Santiago's Gran Torre skyscraper viewed with foreboding
70-storey monster dwarfs rest of Chile's capital, and could worsen traffic jams
The skyline of Chile's capital has been altered over the past year by a skyscraper - the tallest in South America and one so towering it casts a shadow nearly two kilometres long.
The 70-storey Gran Torre Costanera Centre overwhelms the view of a city founded in 1541 by Spanish conquistadors and which remains proud of its colonial-era buildings.
Workers completed the top floor of the nearly US$1 billion structure in February, and in March tenants are expected to start moving in.
The 300-metre tall Gran Torre is shorter than New York's Empire State Building (443 metres) and less than half the size of the world's tallest building, Dubai's Burj Khalifa (828 metres). But it is taller than even some of the Andean hills surrounding Santiago.
A shopping mall has risen next door and other skyscrapers - two hotels and an office building - are going up nearby.
The Gran Torre was built to withstand earthquakes - Chile, located on the Pacific Ring of Fire, is especially prone to powerful quakes. The building came through with flying colours in February 2010, surviving the 8.8-magnitude quake that devastated much of south-central Chile with no structural damage.
Residents and city planners complain that people going to and from the complex will generate massive traffic jams and gridlock in an already tightly packed city. Once the edifice is completed, there will be nearly 700,000 square metres of space available, built on 47,000 square metres of land. Planners estimate there will be some 240,000 people going to and from the site each day.
"We're talking about 5 per cent of the city circulating within a few square kilometres," complained architect and urban planner Julio Hurtado.
The Gran Torre is located in the heart of Santiago's financial district.
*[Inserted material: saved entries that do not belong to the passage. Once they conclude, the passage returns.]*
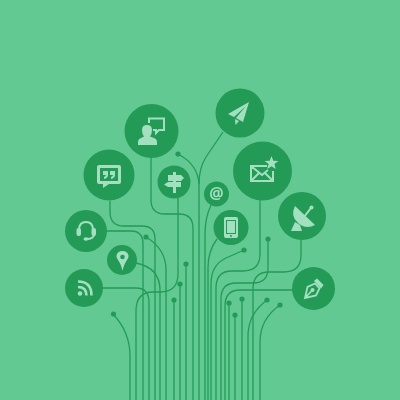
<!DOCTYPE html>
<html lang="en">
<head>
<meta charset="utf-8">
<title>Communication tree</title>
<style>
:root { --ground: #62c993; --leaf: #239b56; --icon: #a3e0c0; }
html, body { margin: 0; overflow: hidden; background: var(--ground); }
svg { display: block; width: 400px; height: 400px; }
.ground { fill: var(--ground); }
.branches { fill: none; stroke: var(--leaf); stroke-width: 1.3; }
.buds, .leaves { fill: var(--leaf); }
.icons { fill: var(--icon); }
.outline { fill: none; stroke: var(--icon); stroke-width: 2; }
.cut { fill: var(--leaf); }
.cut-line { fill: none; stroke: var(--leaf); stroke-width: 1.2; }
.at { font: 700 16px "Open Sans", sans-serif; text-anchor: middle; }
</style>
</head>
<body>
<svg viewBox="0 0 400 400" role="img" aria-label="Tree of communication icons">
  <defs><circle id="bud" r="2.6"/></defs>
  <rect class="ground" width="400" height="400"/>

  <g class="branches">
    <path d="M113 314Q130 332 130 356V400"/>
    <path d="M178 198V274Q178 292 160 292H153Q136 292 136 311V400"/>
    <path d="M107 231H131Q143 231 143 244V400"/>
    <path d="M103 288H136Q149 288 149 302V400"/>
    <path d="M110 201V212Q110 226 124 226H142Q155 226 155 239V400"/>
    <path d="M136 263Q160 268 160 290V400"/>
    <path d="M146 237Q166 249 166 270V400"/>
    <path d="M174 300V400M180 284V400M186 264V400"/>
    <path d="M151 158V200Q151 214 165 214H179Q193 214 193 228V400"/>
    <path d="M178 154Q199 165 199 186V400"/>
    <path d="M223 132L206 157Q199 168 199 184"/>
    <path d="M211 205Q205 218 205 234V400"/>
    <path d="M217 239Q208 251 208 268V400"/>
    <path d="M244 250L226 258Q211 265 211 284V400"/>
    <path d="M260 200V254Q260 271 243 271H232Q216 271 216 288V400"/>
    <path d="M268 239V268Q268 283 253 283H236Q221 283 221 299V400"/>
    <path d="M292 290H240Q225 290 225 306V400"/>
    <path d="M229 303V400M235 315V400M242 299V400"/>
    <path d="M267 300Q248 314 248 336V400"/>
    <path d="M301 240V255Q301 272 284 272H269Q253 272 253 289V400"/>
    <path d="M280 305Q260 319 260 342V400"/>
  </g>

  <g class="buds">
    <use href="#bud" x="113.500" y="314"/><use href="#bud" x="146" y="237"/>
    <use href="#bud" x="174" y="300"/><use href="#bud" x="180" y="284"/>
    <use href="#bud" x="186" y="264"/><use href="#bud" x="178" y="154"/>
    <use href="#bud" x="244" y="250"/><use href="#bud" x="268" y="239"/>
    <use href="#bud" x="229" y="303"/><use href="#bud" x="235" y="315"/>
    <use href="#bud" x="242" y="299"/><use href="#bud" x="267" y="300"/>
    <use href="#bud" x="280" y="305"/>
  </g>

  <g class="leaves">
    <circle cx="151.500" cy="131" r="27"/><circle cx="240" cy="113" r="24.500"/>
    <circle cx="109" cy="175" r="25.500"/><circle cx="174" cy="182" r="16.500"/>
    <circle cx="216.500" cy="194" r="12.500"/><circle cx="262.500" cy="171" r="29.500"/>
    <circle cx="302" cy="216" r="24"/><circle cx="231" cy="227.500" r="17.500"/>
    <circle cx="86" cy="231" r="21"/><circle cx="122" cy="260" r="15"/>
    <circle cx="84" cy="288" r="19"/><circle cx="313.500" cy="288.500" r="21.500"/>
  </g>

  <g class="icons">
    <g id="person-talking">
      <path d="M138 145V142Q138 139 141 138L144 136.500Q142 134 142 130Q142 125 147 125T152 130Q152 134 150 136.500L154 138Q157 139 157 142V145Z"/>
      <path class="outline" d="M149 123V118.500H164V130H159L156 133V130H153"/>
    </g>

    <g id="paper-plane">
      <path d="M249 102L228 114L234 117L246 106L236 118L243 122Z"/>
      <path d="M235 119L239 121L235.500 125Z"/>
    </g>

    <g id="quote-bubble">
      <path fill-rule="evenodd" d="M99 165H119Q121 165 121 167V182Q121 184 119 184H109L103 188V184H99Q97 184 97 182V167Q97 165 99 165ZM100 168V181H118V168Z"/>
      <path id="quote-mark" d="M103 171H108V175Q108 178 104 179V177Q106 176 106 175H103Z"/>
      <use href="#quote-mark" x="7"/>
    </g>

    <g id="signpost">
      <rect x="173" y="172" width="3" height="21"/>
      <path d="M168 175H181L184 178L181 181H168Z"/>
      <path d="M181 182H168L164 184.500L168 187H181Z"/>
    </g>

    <text class="at" x="216.500" y="199">@</text>

    <g id="starred-mail">
      <path class="outline" d="M267 166H251V181H273V171M251 166L262 175L268 170M251 181L259 173M273 181L265 173"/>
      <path d="M271.500 156L273.300 160.700L278.300 161L274.400 164L275.800 169L271.500 166.200L267.200 169L268.600 164L264.700 161L269.700 160.700Z"/>
    </g>

    <g id="satellite-dish">
      <path d="M295 206Q290 216 298 223T315 225Z"/>
      <path class="outline" d="M304 217L311 208"/>
      <circle cx="311.500" cy="207.500" r="2"/>
      <path d="M295 222L300 225L302 231H291Z"/>
    </g>

    <g id="mobile-phone">
      <rect x="224" y="217" width="14" height="21" rx="2"/>
      <rect class="cut" x="226" y="220" width="10" height="14"/>
      <rect x="227" y="221" width="8" height="12"/>
      <circle class="cut" cx="231" cy="236" r="1"/>
    </g>

    <g id="headset">
      <path class="outline" stroke-width="1.500" d="M79 230Q79 222 86 222T93 230M94 235Q93 239 87 239"/>
      <rect x="76.500" y="228" width="4.500" height="8" rx="2"/>
      <rect x="91.500" y="228" width="4.500" height="8" rx="2"/>
      <ellipse cx="86" cy="239" rx="2.500" ry="1.700"/>
    </g>

    <g id="map-pin">
      <path d="M122.500 271Q121 264 118 260Q116 257 116.500 255.500Q117.500 251 122.500 251T128.500 255.500Q129 257 127 260Q124 264 122.500 271Z"/>
      <circle class="cut" cx="122.500" cy="257" r="2.300"/>
    </g>

    <g id="feed">
      <circle cx="80" cy="293.500" r="2.300"/>
      <path class="outline" style="stroke-width:2.600" d="M78 287Q86.500 287 86.500 295.500M78 281.500Q91.500 281.500 91.500 295.500"/>
    </g>

    <g id="pen-nib">
      <path class="outline" style="stroke-width:1.800" d="M305 298L307.500 287L315 283.500L319.500 288.500L316 295.500ZM305 298L312 290.500"/>
      <circle cx="312.500" cy="290" r="2"/>
      <path d="M314 281L317 278.500L323.500 285L321 288.500Z"/>
    </g>
  </g>
</svg>
</body>
</html>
It was designed by Cesar Pelli, the Argentine architect who designed the 452-metre tall Petronas Towers in Kuala Lumpur.
Its owner, German-born supermarket magnate Horst Paulmann, once gushed that the site will be for Santiago what the Eiffel Tower is for Paris - a comparison that raised eyebrows, if not sniggers.
The Gran Torre is emblematic of a country with strong economic growth but where the wealthiest 10 per cent have income 35 times that of the poorest 10 per cent.